This study investigates the nonverbal behaviors used in two interconnected relational practices in Korean: “doing deference” towards status superiors and “performing intimacy” towards status equals. We extracted 154 interactions from Korean televised dramas that represented these two relational practices, and annotated the data for various nonverbal behaviors, including body position and orientation, facial expressions, manual gestures, and touching. Our analyses showed that the protagonists in the dramas altered their nonverbal behavior between the two relational practices according to all of the categories that we annotated. Doing deference featured erect but constrained body positions, direct bodily orientation towards the status superior, and suppression of gestures and touching. These behaviors display decreased animatedness and freedom, as well as increased effort, and increased submissiveness. In contrast, performing intimacy displayed more relaxed and reciprocal body positioning, as well as frequent gestures and touching behaviors. The results call into question analyses of politeness phenomena that solely focus on verbal elements in previous descriptions of Korean deference.

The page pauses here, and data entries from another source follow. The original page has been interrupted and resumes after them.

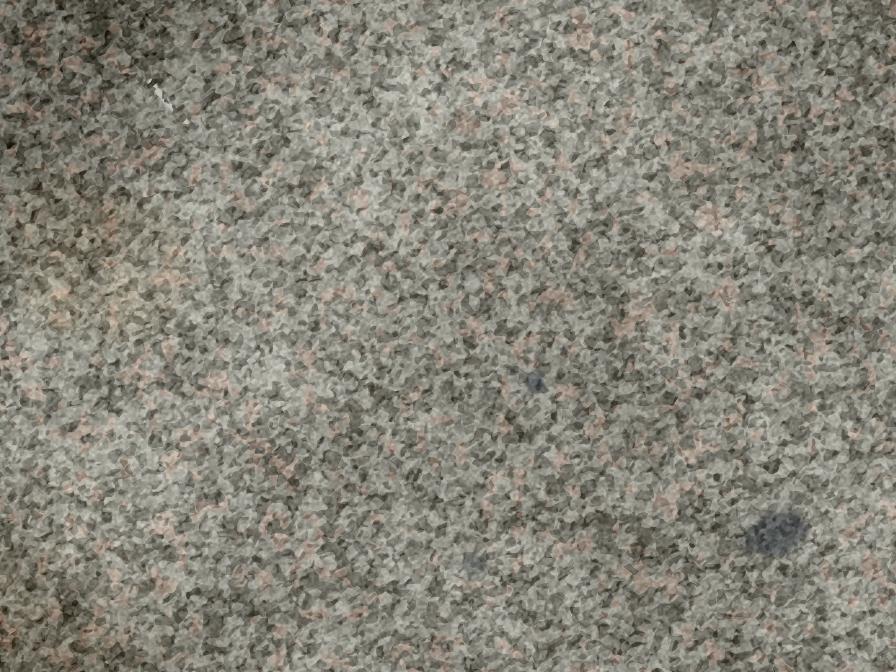
This texture is drawn by a Shadertoy shader. Its source:

```glsl
// Weathered grey granite: soft dark mineral grains on a pale, faintly pink ground.

const vec3 SHADOW_GREY = vec3(0.29, 0.28, 0.24);
const vec3 PALE_GREY   = vec3(0.67, 0.67, 0.63);
const vec3 PINK_TINT   = vec3(0.045, -0.005, -0.015);
const vec3 RUST_TINT   = vec3(0.025, 0.0, -0.035);
const vec3 SLATE       = vec3(0.30, 0.315, 0.32);
const vec3 CHALK       = vec3(0.76, 0.76, 0.73);

// Integer hash giving two values in 0..1
vec2 hash2(vec2 cell, uint seed) {
    uvec2 q = uvec2(ivec2(cell)) * uvec2(1597u, 3571u) + seed * 7919u;
    uint n = (q.x ^ (q.y << 11)) * 747796405u + q.y;
    n = (n ^ (n >> 15)) * 2246822519u;
    n = (n ^ (n >> 13)) * 3266489917u;
    n ^= n >> 16;
    return vec2(n & 65535u, n >> 16) / 65535.0;
}

float valueNoise(vec2 p, uint seed) {
    vec2 i = floor(p), f = fract(p);
    f = f * f * (3.0 - 2.0 * f);
    float low  = mix(hash2(i, seed).x, hash2(i + vec2(1, 0), seed).x, f.x);
    float high = mix(hash2(i + vec2(0, 1), seed).x, hash2(i + vec2(1, 1), seed).x, f.x);
    return mix(low, high, f.y);
}

float fbm(vec2 p, uint seed) {
    float sum = 0.0, amp = 0.533;
    for (uint k = 0u; k < 4u; k++) {
        sum += amp * valueNoise(p, seed + k);
        p = mat2(1.6, 1.2, -1.2, 1.6) * p;
        amp *= 0.5;
    }
    return sum;
}

// Random tone per scattered grain, blended across the grain borders
float grainTone(vec2 p, float sharpness, uint seed) {
    vec2 cell = floor(p), f = fract(p);
    float tone = 0.0, total = 0.0;
    for (int y = -1; y <= 1; y++)
    for (int x = -1; x <= 1; x++) {
        vec2 o = vec2(x, y);
        vec2 d = o + hash2(cell + o, seed) - f;
        float w = exp(-sharpness * dot(d, d));
        tone += w * hash2(cell + o, seed + 50u).x;
        total += w;
    }
    return tone / max(total, 1e-6);
}

// Ragged elliptical patch mask
float patchMask(vec2 p, vec2 centre, vec2 radii, float rough) {
    float d = length((p - centre) / radii) + (rough - 0.5) * 0.9;
    return 1.0 - smoothstep(0.75, 1.2, d);
}

// Soft stroke between two points
float streak(vec2 p, vec2 a, vec2 b, float width) {
    vec2 ab = b - a;
    float t = clamp(dot(p - a, ab) / dot(ab, ab), 0.0, 1.0);
    return 1.0 - smoothstep(0.3 * width, width, length(p - a - t * ab));
}

// Broad light and shade over the boulder
float boulderShade(vec2 p, float wobble) {
    float topLeft  = 1.0 - smoothstep(0.0, 0.6, length(p - vec2(0.0, 1.03)));
    float topRight = 1.0 - smoothstep(0.0, 0.35, length(p - vec2(1.36, 1.03)));
    float edge = dot(p - vec2(0.0, 0.33), vec2(0.83, 0.55)) + (wobble - 0.5) * 0.1;
    float underside = 1.0 - smoothstep(-0.07, 0.04, edge);
    return -0.17 * topLeft - 0.06 * topRight - 0.13 * underside
           + 0.17 * (wobble - 0.5);
}

void mainImage(out vec4 fragColor, in vec2 fragCoord) {
    vec2 p = fragCoord / iResolution.y;

    // Grains lean slightly along a rising diagonal, with wavy outlines
    vec2 q = mat2(0.8, -0.62, 0.5, 1.0) * p + 4.0;
    q += 0.007 * (vec2(valueNoise(p * 95.0, 3u), valueNoise(p * 95.0, 4u)) - 0.5);

    float broad  = fbm(p * 4.0, 10u);
    float clumps = fbm(p * 22.0, 20u);
    float coarse = grainTone(q * 80.0, 11.0, 30u);
    float small  = grainTone(q * 145.0, 10.0, 31u);
    float grit   = valueNoise(p * 260.0, 32u);
    float dark   = 1.0 - smoothstep(0.26, 0.52, coarse + 0.3 * (clumps - 0.5));

    // Lightness of the mineral mix
    float light = 0.585 + boulderShade(p, broad) - 0.14 * dark;
    light += 0.19 * (small - 0.5) + 0.13 * (grit - 0.5) + 0.14 * (clumps - 0.5);
    light -= 0.07 * (1.0 - smoothstep(0.08, 0.24, small));
    vec3 col = mix(SHADOW_GREY, PALE_GREY, (light - 0.29) / 0.38);

    // Pink feldspar and rusty stains
    float pink = smoothstep(0.58, 0.8, valueNoise(p * 48.0, 40u)) * (1.0 - dark);
    float rust = patchMask(p, vec2(0.16, 0.6), vec2(0.16, 0.13), broad);
    rust += 1.0 - smoothstep(0.0, 0.4, length(p));
    col += PINK_TINT * pink + RUST_TINT * rust * clumps;

    // Slate inclusions
    vec3 slate = SLATE + 0.2 * (small - 0.5) + 0.09 * (grit - 0.5);
    float inclusions = patchMask(p, vec2(1.16, 0.205), vec2(0.05, 0.036), clumps);
    inclusions += patchMask(p, vec2(0.795, 0.43), vec2(0.016, 0.018), clumps);
    inclusions += 0.7 * patchMask(p, vec2(0.707, 0.158), vec2(0.018, 0.016), clumps);
    col = mix(col, slate, 0.85 * min(inclusions, 1.0));

    // Pale crystal and chalky scratches
    float chalk = 0.5 * patchMask(p, vec2(0.702, 0.578), vec2(0.011, 0.013), clumps);
    vec2 wavy = p + 0.012 * (vec2(clumps, broad) - 0.5);
    chalk += streak(wavy, vec2(0.225, 0.88), vec2(0.277, 0.818), 0.006) * smoothstep(0.3, 0.6, small);
    chalk += 0.35 * streak(wavy, vec2(0.93, 0.74), vec2(1.0, 0.655), 0.016) * small;
    col = mix(col, CHALK, clamp(chalk, 0.0, 1.0));

    fragColor = vec4(clamp(col, 0.0, 1.0), 1.0);
}
```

Ultimately, our results demonstrate the need for more multimodal studies in politeness research.
- body language
- nonverbal behavior